Don’t get me wrong. Skills and education are important. But the number one thing I look for in a candidate is character. Everything else is malleable. The ability to look your candidate in the eye across the table and recognize true character, behavior and morals is essential to successful hiring.
People get enamored by a candidate who interviews well and has an amazing resume. But then, when it doesn’t work out, they wonder why it didn’t work. It comes down to the core of who that person is. There are things you just can’t test in an interview. You need to know who they are and how they treat people.
For me, I observe the way someone treats the people around her or him–bosses, peers, subordinates, strangers. If someone treats everyone at an organization and its environment in ways indicative of respect and recognition of value, it shows true character. In business and in life, how you treat people is the most important thing. In my eyes, it far outranks the value of even an Ivy League education.
Build a Diverse Team
I really can’t stress this point enough. To be successful, it’s essential to build a diverse team. When you bring a team together with varied representation, with members of different genders, ages and ethnicities, you are ensuring that your team has a wide variety of mindsets, worldviews and ideas.
In business, government and the “third sector” of non-profit work, the communities and customers we serve are often a very diverse group. How can we hope to serve them well if we don’t have internal representation that similarly reflects non-homogenous viewpoints and experiences?
Many businesses shy away from diversity, but it’s a huge mistake. One of the reasons I have such a successful small team who can accomplish more than many larger ones is because we have voices that represent different interests. We have a better understanding of what our community needs from us.
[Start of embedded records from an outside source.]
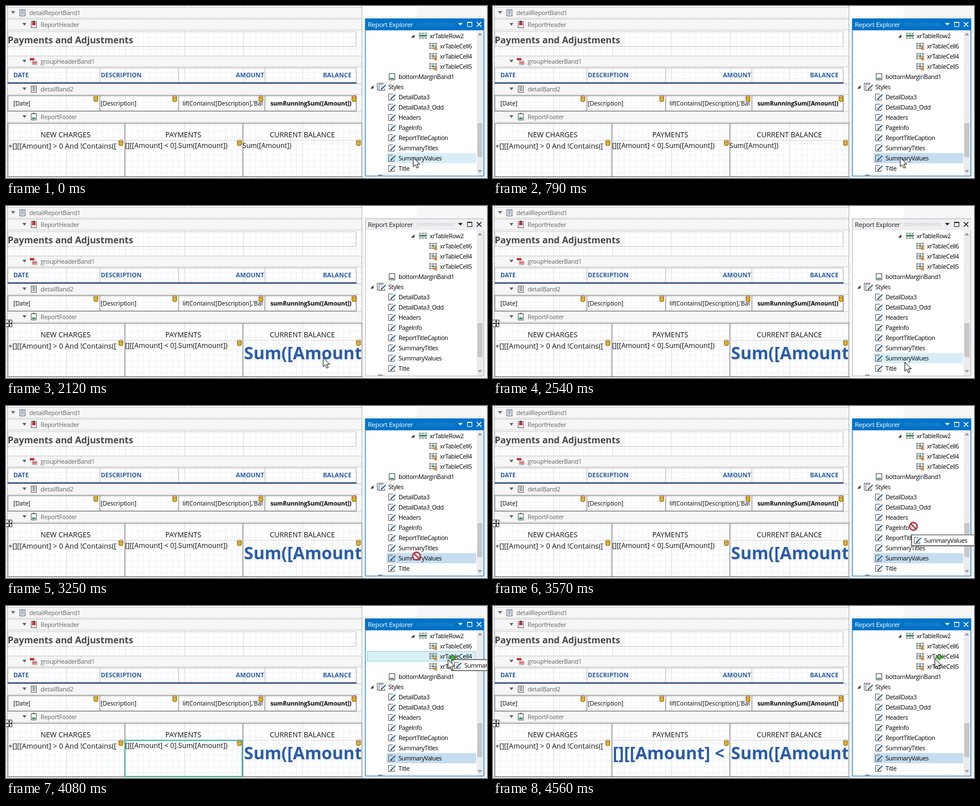
Recreate the animation shown at these times as an HTML page. Size 848 by 304 pixels, loop 5.29 s.

```html
<!DOCTYPE html>
<html lang="en">
<head>
<meta charset="utf-8">
<title>Report designer</title>
<style>
html, body { margin: 0; width: 100%; height: 100%; overflow: hidden; background: #fff; }
svg { display: block; }
text { font-family: "Open Sans", "Noto Sans", sans-serif; white-space: pre; }
.band { font-size: 10.8px; letter-spacing: -.25px; fill: #666; }
.tree { font-size: 10.8px; letter-spacing: -.4px; fill: #000; }
.title { font-size: 11.5px; letter-spacing: -.3px; }
.head { font-size: 10.9px; font-weight: 700; fill: #2a5caa; }
.row { font-size: 10.5px; }
.cell { font-size: 12.7px; fill: #111; }
.big { font-size: 30.2px; font-weight: 700; fill: #2a5caa; }

/* switches */
.show { opacity: 0; animation: 5290ms step-end infinite; }
.hover { animation-name: hover; }
.picked { animation-name: picked; }
.idle { animation-name: idle; }
.active { animation-name: active; }
.sum-small { animation-name: sumSmall; }
.sum-big { animation-name: sumBig; }
.pay-small { animation-name: paySmall; }
.pay-big { animation-name: payBig; }
.handle { animation-name: handle; }
.over-margin { animation-name: overMargin; }
.over-five { animation-name: overFive; }
.over-four { animation-name: overFour; }
.arrow { animation-name: arrow; }
.denied { animation-name: denied; }
.plus { animation-name: plus; }
.tag { animation-name: tag; }
@keyframes hover { 0%, 47.4% { opacity: 1 } 14.93%, 54%, 100% { opacity: 0 } }
@keyframes picked { 0%, 40.07% { opacity: 0 } 14.93%, 54%, 100% { opacity: 1 } }
@keyframes idle { 0%, 54%, 100% { opacity: 0 } 40.07% { opacity: 1 } }
@keyframes active { 0%, 54%, 100% { opacity: 1 } 40.07% { opacity: 0 } }
@keyframes sumSmall { 0% { opacity: 1 } 34.59%, 100% { opacity: 0 } }
@keyframes sumBig { 0% { opacity: 0 } 34.59%, 100% { opacity: 1 } }
@keyframes paySmall { 0% { opacity: 1 } 85.06%, 100% { opacity: 0 } }
@keyframes payBig { 0% { opacity: 0 } 85.06%, 100% { opacity: 1 } }
@keyframes handle { 0% { opacity: 0 } 40.07%, 100% { opacity: 1 } }
@keyframes overMargin { 0%, 73.72%, 100% { opacity: 0 } 71.45% { opacity: 1 } }
@keyframes overFive { 0%, 74.85%, 100% { opacity: 0 } 73.72% { opacity: 1 } }
@keyframes overFour { 0%, 85.06%, 100% { opacity: 0 } 74.85% { opacity: 1 } }
@keyframes arrow { 0%, 30.05%, 71.45%, 100% { opacity: 1 } 26.08%, 61.45% { opacity: 0 } }
@keyframes denied { 0%, 30.05%, 71.45%, 100% { opacity: 0 } 26.08%, 61.45% { opacity: 1 } }
@keyframes plus { 0%, 40.07% { opacity: 0 } 30.05%, 71.45%, 100% { opacity: 1 } 61.43% { opacity: 0 } }
@keyframes tag { 0%, 35.72%, 86.19%, 100% { opacity: 0 } 26.65%, 62% { opacity: 1 } }

/* paths */
.pointer { animation: pointer 5290ms linear infinite; }
.carry { animation: carry 5290ms linear infinite; }
@keyframes pointer {
  0%, 25% { transform: translate(718px, 268px) }
  26.65% { transform: translate(688px, 268px) }
  30.06% { transform: translate(627px, 269px) }
  31.19% { transform: translate(607px, 269px) }
  34.59%, 40% { transform: translate(557px, 268px) }
  44.61% { transform: translate(662px, 271px) }
  48.01%, 50.2% { transform: translate(726px, 276px) }
  54.63%, 60.9% { transform: translate(722px, 270px) }
  67.49% { transform: translate(741px, 213px) }
  70.89% { transform: translate(764px, 138px) }
  73.16% { transform: translate(779px, 119px) }
  74.86% { transform: translate(780px, 98px) }
  78.26%, 100% { transform: translate(779px, 93px) }
}
@keyframes carry {
  0%, 26.65% { transform: translate(675px, 268px) }
  31.19% { transform: translate(618px, 268px) }
  34.59%, 50% { transform: translate(563px, 268px) }
  50.1%, 62% { transform: translate(733px, 269px) }
  67.49% { transform: translate(737px, 227px) }
  70.89% { transform: translate(757px, 152px) }
  73.16% { transform: translate(779px, 123px) }
  76%, 100% { transform: translate(785px, 94px) }
}
</style>
</head>
<body>
<svg id="stage" width="848" height="304" viewBox="0 0 848 304"></svg>
<script>
const rect = (x, y, w, h, fill, more = '') =>
  `<rect x="${x}" y="${y}" width="${w}" height="${h}" fill="${fill}" ${more}/>`;
const box = (x, y, w, h, color, width = 1) =>
  rect(x + .5, y + .5, w, h, 'none', `stroke="${color}" stroke-width="${width}"`);
const path = (d, fill, more = '') => `<path d="${d}" fill="${fill}" ${more}/>`;
const line = (d, color, width = 1, more = '') =>
  path(d, 'none', `stroke="${color}" stroke-width="${width}" ${more}`);
const text = (x, y, cls, str, more = '') =>
  `<text x="${x}" y="${y}" class="${cls}" ${more}>${str.replace(/</g, '&lt;')}</text>`;
const at = (x, y, body) => `<g transform="translate(${x} ${y})">${body}</g>`;
const show = (cls, body) => `<g class="show ${cls}">${body}</g>`;
const END = 'text-anchor="end"', MID = 'text-anchor="middle"';

// icons, centred on 0,0
const sheet = body => rect(-4.5, -5.5, 9, 11, '#fff', 'stroke="#555"') + body;
const bars = (color, ys) => ys.map(y => rect(-2.5, y, 5, 1, color)).join('');
const icons = {
  report: sheet(bars('#3b6fb0', [-4, -2, 0, 2])),
  header: sheet(rect(-3, -4, 6, 5, '#d02c38') + rect(-2, -7, 4, 3, '#555')),
  group: rect(-7, -6, 8, 4, '#d02c38') + rect(-3, -1, 9, 1, '#777') +
    rect(-3, 1, 9, 3, '#d02c38', 'opacity=".75"') + rect(-3, 5, 9, 1, '#777'),
  detail: sheet(bars('#555', [-4, -2, 0, 2])),
  footer: sheet(rect(-3, 1, 6, 3, '#2e8b57') + rect(-2, -7, 4, 2, '#555')),
  margin: rect(-4.5, -5.5, 10, 11, '#fff', 'stroke="#444"') + rect(-3, 2, 7, 2, '#2e8b57'),
  style: line('M2-5.5H-5.5V5.5H4.5V2', '#555') + bars('#bbb', [-3, -1]) +
    line('M0 2L6.5-4.5', '#2b6ca8', 2) + path('M-2.5 4.5L-1.2 1L1 3.2z', '#111'),
  db: path('M-3.5-3.5V3.5Q0 6.5 3.5 3.5V-3.5z', '#f2b21b', 'stroke="#6f4e0c"') +
    '<ellipse cy="-3.5" rx="3.5" ry="1.6" fill="#ffe08a" stroke="#6f4e0c" stroke-width=".9"/>'
};
icons.styles = line('M-4 5.5H-7.5V-6.5H4', '#555') + at(1, 1, icons.style);
const tiles = (cols, color, y) =>
  Array.from({ length: cols }, (_, i) => rect(-7 + i * 5, y, 4, 3, color)).join('');
icons.row = tiles(3, '#aaa', -6) + rect(-7, -2, 14, 3, '#2e8b57') + tiles(3, '#aaa', 2);
icons.cell = tiles(3, '#999', -6) + tiles(3, '#999', -2) + rect(-2, -2, 4, 3, '#2e8b57') +
  tiles(2, '#999', 2) + rect(2, 1, 5, 6, '#d98b3a', 'rx="1.5"');

function band(y, x, icon, name) {
  return rect(3, y - 10, 624, 20, '#f6f6f6') +
    line(`M3 ${y - 9.5}H627M3 ${y + 9.5}H627`, '#c9c9c9') +
    path(`M${x - 32} ${y - 3}h7l-3.5 5z`, '#666') +
    at(x - 12, y, icons[icon]) + text(x, y + 4, 'band', name);
}

function gridLines() {
  let d = '';
  for (let x = 13; x < 627; x += 10.4) d += `M${Math.round(x) + .5} 0V302`;
  for (let y = 3; y < 302; y += 10.4) d += `M3 ${Math.round(y) + .5}H627`;
  return line(d, '#f0f1f3') + line('M106.5 0V302M210.5 0V302M314.5 0V302M418.5 0V302M522.5 0V302', '#e2e5ea');
}

const clipped = (x, w, body) => `<svg x="${x}" y="238" width="${w}" height="63">${body}</svg>`;

function report() {
  return rect(724, 0, 124, 304, '#f7f7f7') + gridLines() +
    band(12, 41, 'report', 'detailReportBand1') +
    band(33, 61, 'header', 'ReportHeader') +
    band(98, 61, 'group', 'groupHeaderBand1') +
    band(147, 61, 'detail', 'detailBand2') +
    band(196, 61, 'footer', 'ReportFooter') +
    line('M2.5 0V304M627.5 0V304', '#999', 1, 'stroke-dasharray="3 1"') +
    line('M0 302.5H633', '#aaa', 1, 'stroke-dasharray="3 1"') +
    box(3, 45, 614, 26, '#c4c4c4') +
    text(3, 66, '', 'Payments and Adjustments', 'font-size="16.1" font-weight="700" fill="#444"') +
    box(3, 109, 614, 27, '#b5b5b5') +
    line('M165.5 109V136M304.5 109V136M456.5 109V136', '#b5b5b5') +
    rect(3, 135, 615, 2, '#1f3d78') +
    text(13, 126, 'head', 'DATE') + text(167, 126, 'head', 'DESCRIPTION') +
    text(455, 126, 'head', 'AMOUNT', END) + text(609, 126, 'head', 'BALANCE', END) +
    box(3, 158, 614, 27, '#777') +
    line('M165.5 158V185M304.5 158V185M456.5 158V185', '#777') +
    text(13, 176, 'row', '[Date]') + text(167, 176, 'row', '[Description]') +
    text(311, 176, 'row', "Iif(Contains([Description],'Bal") +
    text(609, 176, '', 'sumRunningSum([Amount])', END + ' font-size="10.3" font-weight="700"') +
    box(3, 207, 624, 94, '#777') +
    line('M209.5 207V301M417.5 207V301', '#777') + line('M3 237.5H627', '#d5d5d5') +
    text(105, 232, 'cell', 'NEW CHARGES', MID) + text(312.5, 232, 'cell', 'PAYMENTS', MID) +
    text(522.5, 232, 'cell', 'CURRENT BALANCE', MID) +
    text(4, 252, 'cell', '+[][[Amount] > 0 And !Contains([') +
    show('pay-small', text(210, 251, 'cell', '[][[Amount] < 0].Sum([Amount])', 'style="font-size:12.25px"')) +
    show('sum-small', text(417, 251, 'cell', 'Sum([Amount])', 'style="font-size:12.15px"')) +
    show('pay-big', clipped(210, 206, text(1, 33, 'big', '[][[Amount] <'))) +
    show('sum-big', clipped(418, 208, text(1.5, 33, 'big', 'Sum([Amount'))) +
    [[158, 164], [297, 164], [449, 164], [613, 164], [202, 242], [411, 242], [621, 242]]
      .map(([x, y]) => at(x + .5, y, icons.db)).join('') +
    show('over-margin', rect(3, 301, 624, 2, '#3fae9b')) +
    show('over-five', box(417, 237, 209, 64, '#3fae9b', 2)) +
    show('over-four', box(209, 237, 207, 64, '#3fae9b', 2)) +
    show('handle', rect(-.5, 201.5, 11, 12, '#fff', 'stroke="#333"') +
      line('M1 207.5H10M5.5 203V212', '#000', 1.2) +
      path('M5.5 202l2 2.5h-4zM5.5 213l2-2.5h-4zM0 207.5l2.5-2v4zM11 207.5l-2.5-2v4z', '#000'));
}

const overRow = y => rect(636, y - 9, 193, 18, '#d9f0f6') + box(636, y - 9, 192, 17, '#8fd3dd');
const styleRow = color => rect(671, 260, 158, 18, color);

function titleBar(bg, ink, edge) {
  return box(633, 22, 209, 278, edge) +
    rect(634, 23, 209, 20, bg) + text(638, 37, 'title', 'Report Explorer', `fill="${ink}"`) +
    line('M725 30.5H791M725 34.5H791', ink, 1, 'stroke-dasharray="1 3" opacity=".45"') +
    line('M727 32.5H791', ink, 1, 'stroke-dasharray="1 3" opacity=".45"') +
    path('M797 30h8l-4 4.5z', ink) + line('M813.5 28V36.5H821.5V28', ink) +
    rect(813, 28, 9, 2, ink) + line('M830 28.5l8 8m0-8l-8 8', ink, 1.7);
}

function panel() {
  const styles = ['DetailData3', 'DetailData3_Odd', 'Headers', 'PageInfo',
    'ReportTitleCaption', 'SummaryTitles', 'SummaryValues', 'Title'];
  const node = (x, y, icon, name) => at(x - 12, y, icons[icon]) + text(x, y + 4, 'tree', name);
  return show('active', rect(633, 22, 210, 279, '#7fb2dd', 'opacity=".4" filter="url(#soft)"')) +
    rect(633, 22, 210, 279, '#fff') +
    show('active', titleBar('#0173c7', '#fff', '#0173c7')) +
    show('idle', titleBar('#efeff2', '#222', '#b4b4b4')) +
    show('hover', styleRow('#d7eef7')) + show('picked', styleRow('#c5ddf0')) +
    show('over-margin', overRow(125)) + show('over-five', overRow(107)) + show('over-four', overRow(89)) +
    path('M720 50v6h-6zM648 140v6h-6z', '#444') +
    node(747, 53, 'row', 'xrTableRow2') +
    [6, 4, 5].map((n, i) => node(765, 71 + i * 18, 'cell', 'xrTableCell' + n)).join('') +
    node(692, 125, 'margin', 'bottomMarginBand1') + node(674, 143, 'styles', 'Styles') +
    styles.map((s, i) => node(692, 161 + i * 18, 'style', s)).join('') +
    rect(656, 298, 8, 1.5, '#777') +
    rect(830, 44, 12, 256, '#ebebed') + rect(831, 207, 9, 60, '#c6c7cb') +
    path('M831.5 52h8l-4-4.5zM831.5 290h8l-4 4.5z', '#9a9ba5');
}

function dragging() {
  const tag = rect(.75, .75, 158, 19.5, '#fff', 'stroke="#555" stroke-width="1.5"') +
    at(11, 11, icons.style) + text(23, 15, 'tree', 'SummaryValues');
  const arrow = path('M0 0V16L3.7 12.6L6.3 18.5L9 17.3L6.4 11.6H11.4z', '#fff',
    'stroke="#000" stroke-linejoin="round"');
  const denied = '<circle r="6.7" fill="#fff" stroke="#b8202c" stroke-width="2.4"/>' +
    line('M-4.5-4.5L4.5 4.5', '#b8202c', 2.4);
  const plus = path('M6.5-8.5h3v3h3v3h-3v3h-3v-3h-3v-3h3z', '#4fe03a', 'stroke="#0c3d06"');
  return `<g class="carry">${show('tag', tag)}</g><g class="pointer">` +
    show('arrow', arrow) + show('denied', denied) + show('plus', at(0, 1, plus)) + '</g>';
}

document.getElementById('stage').innerHTML =
  '<defs><filter id="soft"><feGaussianBlur stdDeviation="3.5"/></filter></defs>' +
  report() + panel() + dragging();
</script>
</body>
</html>
```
Hiring a team of people who genuinely care about other people and have a passion for the work they do is always going to trump a top degree and an amazing resume. Is it possible to find talent with both? Absolutely. But if you look for character first, you’ll always make the right hire.